* Cromwelliana, 14th February, &c.
| Commons Journals, vi., 146.
cord Commission, had been expended upon wise labors here ! But to our
• Order.' Sir Oliver Fleming, a most gaseous but indisputable historical Figure, of uncertain genesis, uncertain habitat, glides through the old Books as · Master of the Ceremonies,'—master of one knows not well what. In the end of 1643 he clearly is nomi. nated • Master of the Ceremonies' by Parliament itself;* and glides out and in ever after, presiding over Dutch Ambassadors,' • Swedish Ambassadors' and such like, to the very end of the Protectorate. A Blessed Restoration, of course, relieved him from his labors. He, for the present, wants to see some Books in the late Royal Library of St. James's. This scrap of paper still lies in the British Museum.
To the Keeper of the Library of St. James's.
220 February, 1648. THESE are to will and require you, upon sight hereof, to deliver unto Sir Oliver Fleming, or to whom he shall appoint, two or three such Books as he shall choose, of which there is a double copy in the Library; to be by him disposed of 'as there shall be direction given him by the Council. Of which you are not to fail, and for which this shall be your warrant. Given at the Council of State, this 22d day of February, 1648.
In the name, and signed by Order of, the
Council of State appointed by Authority of Parliament,
(Preses pro tempore.)t There is already question of selling the late King's goods, crown-jewels, plate, and hangings,' under which latter title, we suppose, are included his Pictures, much regretted by the British connoisseur at present. They did not come actually to market till July next. I
* 2 November, 1643, Commons Journals, iii., 299. † Additional Ayscough mss., 12,098.
Scobell, Part ii., 46, the immense Act of Parliament for sale of them.
REVEREND Mr. Stapylton, of whom we heard once before in Edinburgh, has been down at Hursley with Mr. Richard ; Miss Dorothy received them with her blushes, with her smiles; the elder Mayors' with many civilities:' and the Marriage-treaty, as Mr. Stapylton reports, promises well.

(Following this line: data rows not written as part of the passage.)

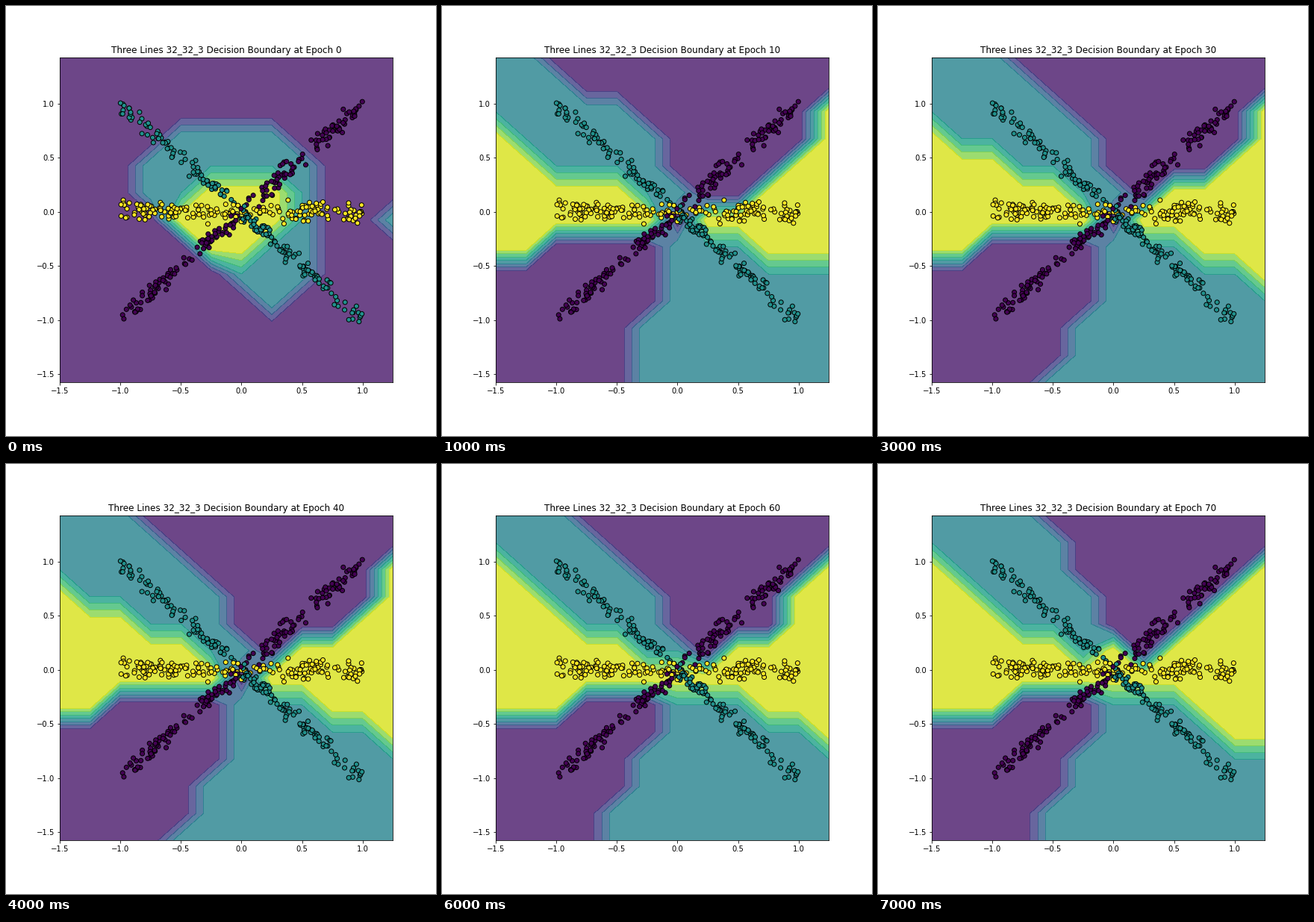
Animation, 576 px wide and 576 px high, one loop 8000 ms. Source, as a matplotlib script:

```python
import numpy as np
import matplotlib.pyplot as plt
from matplotlib.animation import FuncAnimation

EPOCHS = range(0, 80, 10)
STEP_MS = 1000
COLS, ROWS, MID = 12, 13, 6
PURPLE, TEAL, YELLOW = 0, 1, 2
PER_LINE = 195

gx = np.linspace(-1.5, 1.25, COLS)
gy = np.linspace(-1.573, 1.427, ROWS)
col, row = np.meshgrid(np.arange(COLS), np.arange(ROWS))
radius = np.hypot(*np.meshgrid(gx, gy))
upper = row > MID
# Rows away from the middle band, counted outwards.
dist = np.where(upper, row - MID - 1, MID - 1 - row)


def border(p, start, end):
    """Column of a curved border, its coefficients drifting as training goes on."""
    a, b, c = (1 - p) * np.array(start) + p * np.array(end)
    return np.floor(a + b * dist + c * dist ** 2)


def untrained():
    """One teal blob with a yellow core, cut by straight and diagonal edges."""
    rise, fall = col + row, col - row + .5
    blob = ((abs(rise - 13) <= 3) & (abs(fall) <= 4.5)
            & (abs(col - 5.5) <= 2.5) & (row <= 9))
    core = (abs(rise - 12) <= 2) & (abs(fall) <= 1.5) & (row <= 7)
    grid = np.where(core, YELLOW, np.where(blob, TEAL, PURPLE))
    grid[MID, -1] = TEAL
    return grid


def trained(p):
    """Wedges between a left, a middle and a right border; p runs from 0 to 1."""
    left = np.where(upper,
                    border(p, (5.1, -2.55, .3), (5.1, -1.715, .165)),
                    border(p, (2.3, -2.5, 0), (3.2, -2.5, 0)))
    middle = np.where(upper,
                      border(p, (7.6, -.6, -.08), (7.1, -.28, -.06)),
                      border(p, (6.95, -.37, 0), (6.6, -.24, -.055)))
    right = np.where(upper,
                     border(p, (9.05, 1.37, -.15), (8.83, 1.22, -.1)),
                     border(p, (9.3, 2.75, 0), (9.3, 1.6, 0)))
    grid = np.where((col < middle) == upper, TEAL, PURPLE)
    grid[(col < left) | (col >= right)] = YELLOW
    grid[MID] = YELLOW
    grid[MID, MID] = PURPLE
    grid[radius < .18 * p ** 3] = YELLOW
    return grid


def sample_points():
    rng = np.random.default_rng(4)
    label = rng.permutation(np.repeat([PURPLE, TEAL, YELLOW], PER_LINE))
    slope = np.array([1, -1, 0])[label]
    x = rng.uniform(-1, 1, label.size)
    y = slope * x + np.clip(rng.normal(0, .045, label.size), -.11, .11)
    return x, y, label


fig, ax = plt.subplots(figsize=(8, 8), dpi=72)
fig.subplots_adjust(left=.125, right=.9, bottom=.125, top=.88)
px, py, labels = sample_points()
ax.scatter(px, py, c=labels, s=36, cmap="viridis", edgecolors="k",
           linewidths=1, zorder=2)
title = ax.set_title("")
regions = None


def draw(epoch):
    global regions
    if regions is not None:
        regions.remove()
    grid = trained((epoch - 10) / 60) if epoch else untrained()
    regions = ax.contourf(gx, gy, grid, levels=np.linspace(0, 2, 9),
                          cmap="viridis", alpha=.8, zorder=1)
    ax.set_xlim(gx[0], gx[-1])
    ax.set_ylim(gy[0], gy[-1])
    title.set_text(f"Three Lines 32_32_3 Decision Boundary at Epoch {epoch}")
    return [title]


anim = FuncAnimation(fig, draw, frames=EPOCHS, interval=STEP_MS, repeat=True)
plt.show()
```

For my very worthy Friend, Richard Mayor, Esq. : These.
London, 20th February, 1648. I received yours by Mr. Stapylton ; together with an account of the kind reception and the many civilities afforded 'to' them, *-especially to my Son, in the liberty given him to wait upon your worthy Daughter. The report of whose virtue and godliness has 80 great a place in my heart, that I think fit not to neglect anything, on my part, which may consummate a close of the business, if God please to dispose the young ones' hearts thereunto, and other suitable ordering of' affairs towards mutual satisfaction appear in the dispensation of Providence.

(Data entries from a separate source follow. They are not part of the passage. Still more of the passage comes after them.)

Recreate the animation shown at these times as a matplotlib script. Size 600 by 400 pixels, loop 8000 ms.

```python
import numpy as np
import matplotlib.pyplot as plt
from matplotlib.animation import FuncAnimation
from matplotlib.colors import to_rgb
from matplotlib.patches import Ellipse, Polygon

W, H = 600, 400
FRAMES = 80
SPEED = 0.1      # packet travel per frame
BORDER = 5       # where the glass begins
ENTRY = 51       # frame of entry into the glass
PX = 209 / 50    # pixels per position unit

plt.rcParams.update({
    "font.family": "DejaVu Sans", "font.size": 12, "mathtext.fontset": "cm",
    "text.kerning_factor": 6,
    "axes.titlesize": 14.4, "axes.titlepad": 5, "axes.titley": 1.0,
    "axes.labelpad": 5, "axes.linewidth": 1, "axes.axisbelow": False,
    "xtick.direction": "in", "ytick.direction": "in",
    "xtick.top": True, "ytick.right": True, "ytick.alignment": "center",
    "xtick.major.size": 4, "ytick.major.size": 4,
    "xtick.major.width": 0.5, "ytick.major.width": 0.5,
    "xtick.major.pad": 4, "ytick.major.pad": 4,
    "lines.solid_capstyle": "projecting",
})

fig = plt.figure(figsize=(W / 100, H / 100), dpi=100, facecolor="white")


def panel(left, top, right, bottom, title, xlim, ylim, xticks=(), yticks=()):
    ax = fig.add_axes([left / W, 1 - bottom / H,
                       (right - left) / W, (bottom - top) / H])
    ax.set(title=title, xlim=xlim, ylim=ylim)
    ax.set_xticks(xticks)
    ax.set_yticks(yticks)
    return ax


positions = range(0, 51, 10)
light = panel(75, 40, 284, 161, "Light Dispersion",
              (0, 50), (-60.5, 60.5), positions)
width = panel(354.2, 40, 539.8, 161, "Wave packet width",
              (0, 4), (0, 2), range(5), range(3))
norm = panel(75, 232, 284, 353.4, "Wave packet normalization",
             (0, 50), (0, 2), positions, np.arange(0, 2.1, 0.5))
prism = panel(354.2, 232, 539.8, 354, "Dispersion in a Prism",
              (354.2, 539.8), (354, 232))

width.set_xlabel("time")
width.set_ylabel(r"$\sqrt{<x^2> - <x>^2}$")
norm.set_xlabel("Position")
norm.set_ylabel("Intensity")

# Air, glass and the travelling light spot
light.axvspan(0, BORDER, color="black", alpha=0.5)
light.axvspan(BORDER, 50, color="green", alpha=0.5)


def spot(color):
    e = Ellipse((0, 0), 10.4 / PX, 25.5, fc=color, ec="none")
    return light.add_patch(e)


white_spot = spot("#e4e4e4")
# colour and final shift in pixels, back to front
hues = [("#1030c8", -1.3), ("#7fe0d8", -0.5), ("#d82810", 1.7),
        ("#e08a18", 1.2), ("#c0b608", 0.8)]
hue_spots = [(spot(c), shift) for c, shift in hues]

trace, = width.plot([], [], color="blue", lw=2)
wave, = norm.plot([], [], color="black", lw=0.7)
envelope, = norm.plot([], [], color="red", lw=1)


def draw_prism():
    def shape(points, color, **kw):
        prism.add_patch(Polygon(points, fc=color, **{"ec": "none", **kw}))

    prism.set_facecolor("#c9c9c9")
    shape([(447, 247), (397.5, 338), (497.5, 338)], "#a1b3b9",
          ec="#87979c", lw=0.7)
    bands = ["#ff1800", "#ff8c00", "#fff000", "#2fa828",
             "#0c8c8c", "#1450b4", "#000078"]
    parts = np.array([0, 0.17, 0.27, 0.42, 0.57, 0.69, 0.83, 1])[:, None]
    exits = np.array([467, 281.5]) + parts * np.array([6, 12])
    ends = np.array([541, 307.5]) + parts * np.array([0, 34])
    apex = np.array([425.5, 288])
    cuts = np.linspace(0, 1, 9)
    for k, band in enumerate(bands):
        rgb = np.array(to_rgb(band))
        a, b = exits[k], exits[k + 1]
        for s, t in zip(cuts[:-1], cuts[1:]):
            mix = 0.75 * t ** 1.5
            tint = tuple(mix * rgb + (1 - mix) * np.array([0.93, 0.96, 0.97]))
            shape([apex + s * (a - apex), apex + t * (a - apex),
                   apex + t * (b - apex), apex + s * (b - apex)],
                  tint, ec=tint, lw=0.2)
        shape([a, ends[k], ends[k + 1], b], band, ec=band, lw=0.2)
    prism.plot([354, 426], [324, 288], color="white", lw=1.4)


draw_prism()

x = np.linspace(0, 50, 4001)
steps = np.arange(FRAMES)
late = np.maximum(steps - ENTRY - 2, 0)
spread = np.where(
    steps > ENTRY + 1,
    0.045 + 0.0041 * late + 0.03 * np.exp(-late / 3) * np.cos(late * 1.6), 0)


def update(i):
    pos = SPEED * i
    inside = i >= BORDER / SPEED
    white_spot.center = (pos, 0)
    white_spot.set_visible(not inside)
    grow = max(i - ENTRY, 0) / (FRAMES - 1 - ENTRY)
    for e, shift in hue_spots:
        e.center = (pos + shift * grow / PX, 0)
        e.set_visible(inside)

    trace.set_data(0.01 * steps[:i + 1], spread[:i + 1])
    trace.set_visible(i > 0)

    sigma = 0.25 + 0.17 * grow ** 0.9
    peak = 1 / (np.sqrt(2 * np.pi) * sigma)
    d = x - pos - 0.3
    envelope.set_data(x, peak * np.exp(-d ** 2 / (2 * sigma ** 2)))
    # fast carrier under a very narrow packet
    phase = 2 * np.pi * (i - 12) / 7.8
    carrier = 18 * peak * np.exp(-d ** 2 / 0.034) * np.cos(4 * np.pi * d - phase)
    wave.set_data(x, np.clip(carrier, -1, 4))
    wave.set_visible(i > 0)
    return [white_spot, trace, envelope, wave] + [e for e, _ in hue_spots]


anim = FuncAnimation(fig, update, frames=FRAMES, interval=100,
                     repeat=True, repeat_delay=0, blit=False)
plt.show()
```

For which purpose, and to the end matters may be brought to as near an issue as they are capable of,—not being at liberty, by reason of public occasions, to wait upon you, nor your health, as I understand, permitting it, I thought fit to send this Gentleman, Mr. Stapylton, instructed with my mind, to see how near we may come to an understanding one of another therein. And although I could have wished the consideration of things had been between us two, it being of so near concernment,-yet Providence for the present not allowing, I desire you to give him credence on my behalf.
Sir, all things which yourself and I had in conference, at Farnham, do not occur to my memory, thorough multiplicity of business intervening. I hope I shall with a very free heart testify my readiness to that which may be expected from me.

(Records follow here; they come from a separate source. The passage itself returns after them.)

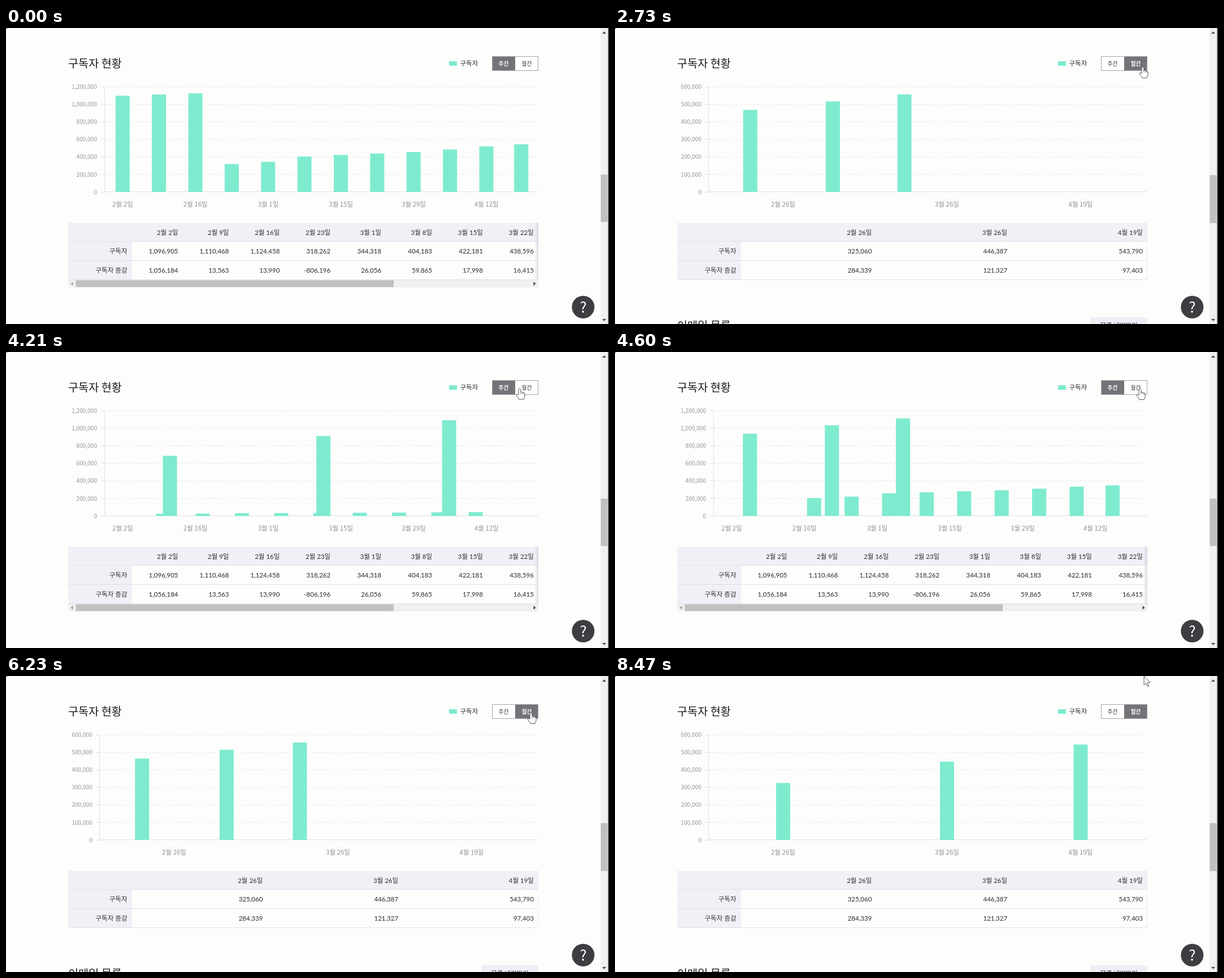
Animation, 1067 px wide and 525 px high, one loop 8570 ms. Source, as an HTML page with a canvas:

```html
<!DOCTYPE html>
<html lang="ko">
<head>
<meta charset="utf-8">
<style>
html, body { margin: 0; width: 100%; height: 100%; overflow: hidden; background: #fdfdfc; }
canvas { display: block; width: 1067px; height: 525px; }
</style>
</head>
<body>
<canvas id="stage"></canvas>
<script>
const W = 1067, H = 525, LOOP = 8570, MORPH = 1394;
const TOP = 104, BASE = 291, BAR_W = 25;
const canvas = document.getElementById('stage');
const ctx = canvas.getContext('2d');
const dpr = window.devicePixelRatio || 1;
canvas.width = W * dpr;
canvas.height = H * dpr;

const CJK = '"Noto Sans CJK KR", "Noto Sans KR", "Noto Sans CJK", sans-serif';
const MIXED = 'Lato, ' + CJK;
const INK = '#2b2b2f', MUTED = '#939396', MINT = '#7eebcf', PALE = '#f0f1f7';

const week = {
  max: 1200000, axis: 174, labelX: 161,
  values: [1096905, 1110468, 1124458, 318262, 344318, 404183, 422181, 438596, 456000, 484500, 520000, 543790],
  xs: Array.from({ length: 12 }, (_, i) => i < 11 ? 206.3 + 64.37 * i : 911.7),
  ticks: ['2월 2일', '2월 16일', '3월 1일', '3월 15일', '3월 29일', '4월 12일'],
  tickX: i => 206.5 + 128.74 * i,
  heads: ['2월 2일', '2월 9일', '2월 16일', '2월 23일', '3월 1일', '3월 8일', '3월 15일', '3월 22일'],
  diffs: [1056184, 13563, 13990, -806196, 26056, 59865, 17998, 16415],
  colX: i => 304.5 + 89.9 * i
};
const month = {
  max: 600000, axis: 165, labelX: 153,
  values: [325060, 446387, 543790],
  xs: [297.5, 587.5, 824],
  ticks: ['2월 26일', '3월 26일', '4월 19일'],
  tickX: i => month.xs[i],
  heads: ['2월 26일', '3월 26일', '4월 19일'],
  diffs: [284339, 121327, 97403],
  colX: i => 454.3 + 239.8 * i
};

// Each view starts at its click time.
const views = [
  { at: -MORPH, view: week },
  { at: 2105, view: month },
  { at: 3830, view: week },
  { at: 5596, view: month }
];

// Pointer tip: time, x, y
const path = [
  [1100, 938, -24], [1900, 934, 69], [3400, 934, 69], [3700, 883, 64], [3950, 883, 64],
  [4450, 929, 65], [6400, 929, 65], [6950, 936, 0], [LOOP, 936, 0]
];

const ease = t => t < 0.5 ? 4 * t ** 3 : 1 - 4 * (1 - t) ** 3;
const clamp = t => Math.max(0, Math.min(1, t));
const mix = (a, b, p) => a + (b - a) * p;
const num = n => n.toLocaleString('en-US');

function box(x, y, w, h, color) {
  ctx.fillStyle = color;
  ctx.fillRect(x, y, w, h);
}

function text(s, x, y, size, { color = INK, align = 'left', weight = 400, font = CJK } = {}) {
  ctx.font = `${weight} ${size}px ${font}`;
  ctx.textAlign = align;
  ctx.fillStyle = color;
  ctx.fillText(s, x, y + size * 0.37);
}

function line(x1, y1, x2, y2, color, dash = []) {
  ctx.strokeStyle = color;
  ctx.lineWidth = 1;
  ctx.setLineDash(dash);
  ctx.beginPath();
  ctx.moveTo(x1, y1);
  ctx.lineTo(x2, y2);
  ctx.stroke();
  ctx.setLineDash([]);
}

function poly(points, color, stroke) {
  ctx.beginPath();
  points.forEach(([x, y]) => ctx.lineTo(x, y));
  ctx.closePath();
  ctx.fillStyle = color;
  ctx.fill();
  if (stroke) {
    ctx.strokeStyle = stroke;
    ctx.lineWidth = 1;
    ctx.stroke();
  }
}

function header(view) {
  text('구독자 현황', 110, 63, 19.7, { color: '#1c1c1f' });
  box(784, 59, 14, 8, MINT);
  text('구독자', 803.5, 63, 11.5);
  const left = view === week;
  box(860, 50, 82, 26, '#fff');
  box(left ? 860 : 901, 50, 41, 26, '#747478');
  ctx.strokeStyle = '#a3a3b0';
  ctx.lineWidth = 1;
  ctx.strokeRect(860.5, 50.5, 81, 25);
  [['주간', 880.5, left], ['월간', 921.5, !left]].forEach(([s, x, on]) =>
    text(s, x, 63, 9.7, { align: 'center', weight: on ? 700 : 500, color: on ? '#fff' : INK }));
}

function axes(view) {
  for (let i = 0; i <= 6; i++) {
    const y = BASE - i * (BASE - TOP) / 6, py = Math.floor(y) + 0.5;
    if (i) line(view.axis, py, 942, py, '#e4e4f0', [4, 4]);
    line(view.axis - 6, py, view.axis, py, '#e0e0e2');
    text(num(view.max * i / 6), view.labelX, y, 10.1, { color: MUTED, align: 'right' });
  }
  line(view.axis + 0.5, TOP, view.axis + 0.5, BASE, '#e2e2e5');
  line(view.axis, BASE - 0.5, 942, BASE - 0.5, '#dedee0');
  view.ticks.forEach((s, i) => text(s, view.tickX(i), 313, 11.5, { color: MUTED, align: 'center' }));
}

function bars(view, prev, p) {
  view.values.forEach((v, i) => {
    const full = (BASE - TOP) * v / view.max;
    let x0, h0;
    if (i < prev.values.length) {
      x0 = prev.xs[i];
      h0 = (BASE - TOP) * prev.values[i] / prev.max;
    } else {
      // New bars begin at their date on the monthly scale.
      x0 = i < 11 ? 267.5 + 70 * (i - 3) : 824;
      h0 = 0;
    }
    const h = mix(h0, full, p);
    box(mix(x0, view.xs[i], p) - BAR_W / 2, BASE - h, BAR_W, h, MINT);
  });
}

function table(view) {
  const cell = { align: 'right', font: MIXED };
  box(110, 345.5, 832, 33, PALE);
  box(110, 378, 113, 68, PALE);
  [378.5, 412.5, 446.5].forEach(y => line(110, y, 942, y, '#dfdfe6'));
  text('구독자', 214.7, 396, 11.6, cell);
  text('구독자 증감', 214.7, 430, 11.6, cell);
  view.heads.forEach((s, i) => {
    const x = view.colX(i);
    text(s, x, 362.5, 11.5, cell);
    text(num(view.values[i]), x, 396, 11.5, cell);
    text(num(view.diffs[i]), x, 430, 11.5, cell);
  });
  if (view === month) {
    line(941.5, 346, 941.5, 446, '#ededf3');
    return;
  }
  const fade = ctx.createLinearGradient(935, 0, 942, 0);
  fade.addColorStop(0, 'rgba(200,200,212,0)');
  fade.addColorStop(1, 'rgba(200,200,212,.6)');
  box(935, 345.5, 7, 101, fade);
  box(110, 447, 832, 13, '#f0f0f1');
  box(123.5, 447.5, 562.5, 12, '#c0c0c0');
  poly([[118.5, 450], [118.5, 457], [114.5, 453.5]], '#9c9c9c');
  poly([[933.5, 450], [933.5, 457], [937.5, 453.5]], '#444');
}

function nextSection() {
  text('이메일 목록', 110, 528, 19.7, { color: '#1c1c1f' });
  ctx.fillStyle = '#eeeff5';
  ctx.beginPath();
  ctx.roundRect(841, 513, 101, 30, 3);
  ctx.fill();
  text('목록 내려받기', 891.5, 528, 11.5, { align: 'center' });
}

function chrome(view) {
  ctx.fillStyle = '#3d3e41';
  ctx.beginPath();
  ctx.arc(1021.3, 495, 20, 0, Math.PI * 2);
  ctx.fill();
  text('?', 1021.3, 495, 26, { color: '#fff', align: 'center', weight: 500 });

  box(1052, 0, 13.5, H, '#f0f0f0');
  box(1052.5, view === week ? 260 : 261, 12, view === week ? 84 : 85, '#c0c0c0');
  poly([[1055, 10], [1062, 10], [1058.5, 6]], '#4c4c4c');
  poly([[1055, 516], [1062, 516], [1058.5, 520]], '#4c4c4c');
  box(1065.5, 0, 1.5, H, '#2a2a2a');
  box(0, 0, 2, 1, '#333');
}

function hand() {
  ctx.beginPath();
  ctx.moveTo(-2, 11);
  ctx.lineTo(-2, 1.5);
  ctx.quadraticCurveTo(0, -1.2, 1.8, 1.5);
  ctx.lineTo(1.8, 6.5);
  ctx.quadraticCurveTo(4, 5, 5, 7.3);
  ctx.quadraticCurveTo(7, 6, 7.6, 8.3);
  ctx.quadraticCurveTo(9.6, 8, 9.2, 11);
  ctx.quadraticCurveTo(9.4, 15, 7, 19.5);
  ctx.lineTo(-1, 19.5);
  ctx.quadraticCurveTo(-3, 15.5, -6, 12);
  ctx.quadraticCurveTo(-6, 9, -2, 11.5);
  ctx.closePath();
  ctx.fillStyle = '#fff';
  ctx.fill();
  ctx.strokeStyle = '#55555e';
  ctx.lineWidth = 1;
  ctx.stroke();
  [1.8, 4.8, 7.4].forEach(x => line(x, 7, x, 10, '#77777f'));
}

function pointer(t) {
  const i = path.findIndex(k => k[0] > t);
  if (i < 1) return;
  const [t0, x0, y0] = path[i - 1], [t1, x1, y1] = path[i];
  const p = ease((t - t0) / (t1 - t0));
  const x = mix(x0, x1, p), y = mix(y0, y1, p);
  ctx.save();
  ctx.translate(x, y);
  if (x > 860 && x < 942 && y > 50 && y < 76) hand();
  else poly([[0, 0], [0, 16], [3.7, 12.6], [6.2, 18.4], [8.7, 17.3], [6.2, 11.6], [11, 11.4]], '#fff', '#55555e');
  ctx.restore();
}

function draw(t) {
  ctx.setTransform(dpr, 0, 0, dpr, 0, 0);
  box(0, 0, W, H, '#fdfdfc');
  let n = views.length - 1;
  while (views[n].at > t) n--;
  const { at, view } = views[n];
  const prev = n ? views[n - 1].view : view;
  header(view);
  axes(view);
  bars(view, prev, ease(clamp((t - at) / MORPH)));
  table(view);
  if (view === month) nextSection();
  chrome(view);
  pointer(t);
}

const start = performance.now();
function tick() {
  draw((performance.now() - start) % LOOP);
  requestAnimationFrame(tick);
}
tick();
</script>
</body>
</html>
```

I have no more at present: but desiring the Lord to order this affair to His glory and the comfort of His servants, I rest, ;
* To Richard Cromwell and him.
| Harris, p. 505; one of the Pusey seventeen : Signature only is in Cromwell's hand.